As part of our project on the 50th anniversary of Lyndon B. Johnson's Great Society, this week we will take a look at some lesser-known but important things that came out of the myriad programs that were created and legislation that passed. Many of them are things that most of us now take for granted. Each day this week we'll highlight one thing.
Child-resistant caps for pill bottles
Johnson needed to reach Joseph Califano Jr., his special assistant for domestic affairs, but could not. Califano wasn't in the office. No one was picking up the phone at his house. Finally, someone discovered that Califano was at George Washington University Medical Center in Washington with his young son, who had just had an accident.
Califano's son was 2 or 3 years old and had accidentally swallowed "a hell of a lot of aspirin," Califano recalled. He put the boy, Joseph III, in the car and raced to the hospital.
As doctors pumped the boy's stomach, Califano spoke to the president and told him what happened.

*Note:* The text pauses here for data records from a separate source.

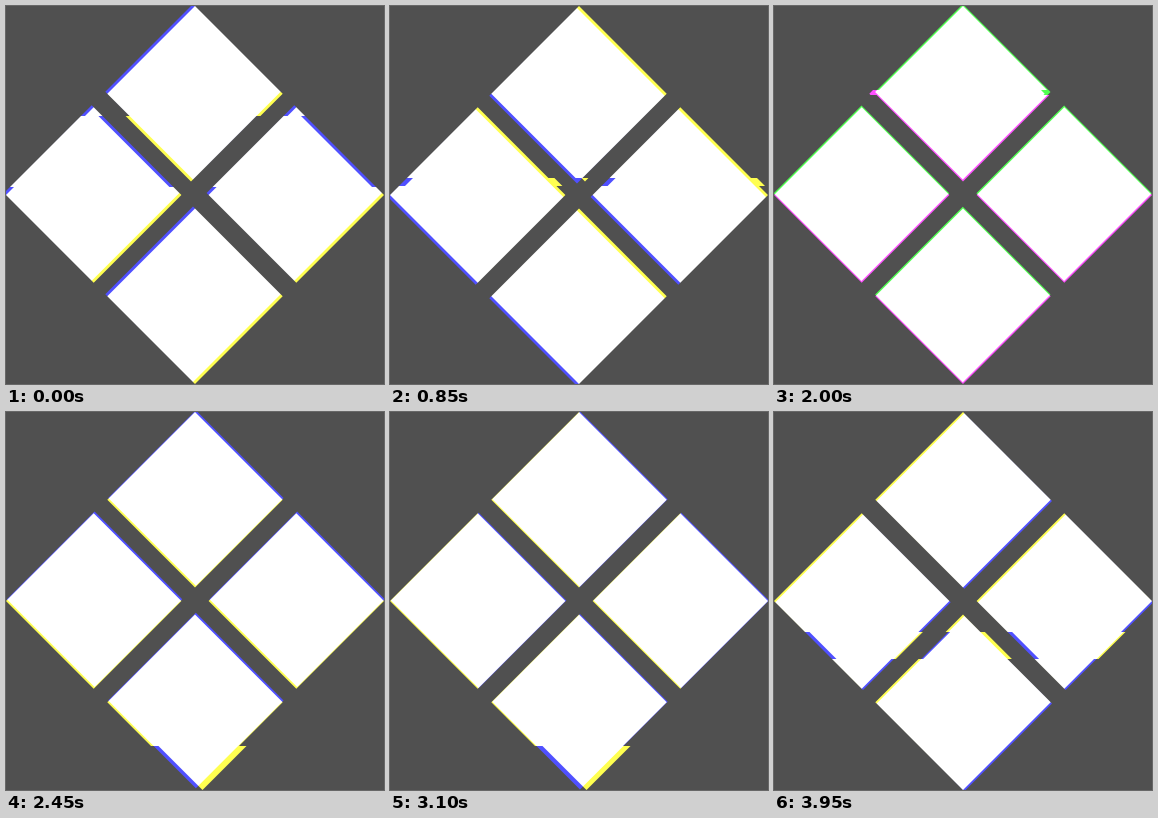
An HTML page with a canvas that plays this animation: 378 px wide and 378 px high, repeating every 4 s.

```html
<!DOCTYPE html>
<html lang="en">
<head>
<meta charset="utf-8">
<title>Diamond glitch</title>
<style>
  html, body { margin: 0; width: 100%; height: 100%; overflow: hidden; background: #505050; }
  canvas { display: block; }
</style>
</head>
<body>
<canvas id="stage" width="378" height="378"></canvas>
<script>
const SIZE = 378, MID = SIZE / 2, HALF = 87.7, REACH = MID - HALF;
const LOOP = 4000, STEPS = 44;
const ctx = document.getElementById('stage').getContext('2d');

// Each tint splits white into one drifting channel and the two that remain.
const BLUE = { drift: 'rgb(0,0,175)', rest: 'rgb(175,175,0)' };
const GREEN = { drift: 'rgb(0,175,0)', rest: 'rgb(175,0,175)' };

// x, y: drift of the single channel; top..bottom: torn band, pushed sideways by shift
const poses = [
  { step: 0, tint: BLUE, x: -2, y: -2, top: 110, bottom: 181, shift: -4 },
  { step: 10, tint: BLUE, x: -2, y: 2, top: 172, bottom: 180, shift: 6 },
  { step: 16, tint: GREEN, x: -1.8, y: -0.6, top: 0, bottom: 0, shift: 0 },
  { step: 22, tint: GREEN, x: -0.2, y: -1.8, top: 84, bottom: 89, shift: -6 },
  { step: 31, tint: BLUE, x: 1.7, y: -1.7, top: 334, bottom: 378, shift: 7.5 },
  { step: 38, tint: BLUE, x: 0, y: 1.1, top: 220, bottom: 234, shift: 4 },
  { step: 43, tint: BLUE, x: 1.3, y: 1.3, top: 220, bottom: 247, shift: 4.5 },
  { step: 44, tint: BLUE, x: -2, y: -2, top: 110, bottom: 181, shift: -4 }
];

const mix = (a, b, p) => a + (b - a) * p;

// Steps last about 93 ms, aligned to a 50 ms clock.
function stepAt(ms) {
  const tick = Math.floor((ms % LOOP) / 50);
  return Math.min(STEPS - 1, Math.ceil((tick + 1.57) / 1.853) - 1);
}

function poseAt(step) {
  const next = poses.findIndex(pose => pose.step > step);
  const a = poses[next - 1], b = poses[next];
  const p = (step - a.step) / (b.step - a.step);
  const near = p < 0.5 ? a : b;
  const bottom = a.top === b.top ? mix(a.bottom, b.bottom, p) : near.bottom;
  return { ...near, bottom: Math.round(bottom), x: mix(a.x, b.x, p), y: mix(a.y, b.y, p) };
}

function diamonds(color, dx, dy) {
  ctx.fillStyle = color;
  ctx.beginPath();
  for (const [sx, sy] of [[0, -1], [1, 0], [0, 1], [-1, 0]]) {
    const cx = MID + sx * REACH + dx, cy = MID + sy * REACH + dy;
    ctx.moveTo(cx, cy - HALF);
    ctx.lineTo(cx + HALF, cy);
    ctx.lineTo(cx, cy + HALF);
    ctx.lineTo(cx - HALF, cy);
    ctx.closePath();
  }
  ctx.fill();
}

function band(top, bottom, color, shift) {
  if (bottom <= top) return;
  ctx.save();
  ctx.beginPath();
  ctx.rect(0, top, SIZE, bottom - top);
  ctx.clip();
  diamonds(color, shift, 0);
  ctx.restore();
}

function draw(ms) {
  const { tint, x, y, top, bottom, shift } = poseAt(stepAt(ms));

  ctx.globalCompositeOperation = 'source-over';
  ctx.fillStyle = '#505050';
  ctx.fillRect(0, 0, SIZE, SIZE);
  ctx.globalCompositeOperation = 'lighter';
  diamonds(tint.drift, x, y);
  band(0, top, tint.rest, 0);
  band(top, bottom, tint.rest, shift);
  band(bottom, SIZE, tint.rest, 0);
}

const start = performance.now();
function tick() {
  draw(performance.now() - start);
  requestAnimationFrame(tick);
}
tick();
</script>
</body>
</html>
```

"I said, 'My son swallowed aspirin, and they’re getting it out of his system.' And probably he said, 'You know, this is a goddamn disgrace, these bottles, they ought to be made so kids can’t open them' and ranted on about that," Califano said.
Califano's son fully recovered. When Califano got back to work, Johnson said he wanted to do something to make it more difficult for children to get into medicine bottles. The Child Safety Act of 1966 followed, ensuring that medicine containers were more childproof.
"It was classic LBJ," Califano said. "It was classic 'We've got to do something about this.'"
A few years later, in 1970, the Poison Prevention Packaging Act was passed, which required a number of household substances to be put in childproof packaging.
As for Califano's son? He is now a surgeon who specializes in head and neck cancers at Johns Hopkins University and a professor of otolaryngology and head and neck surgery.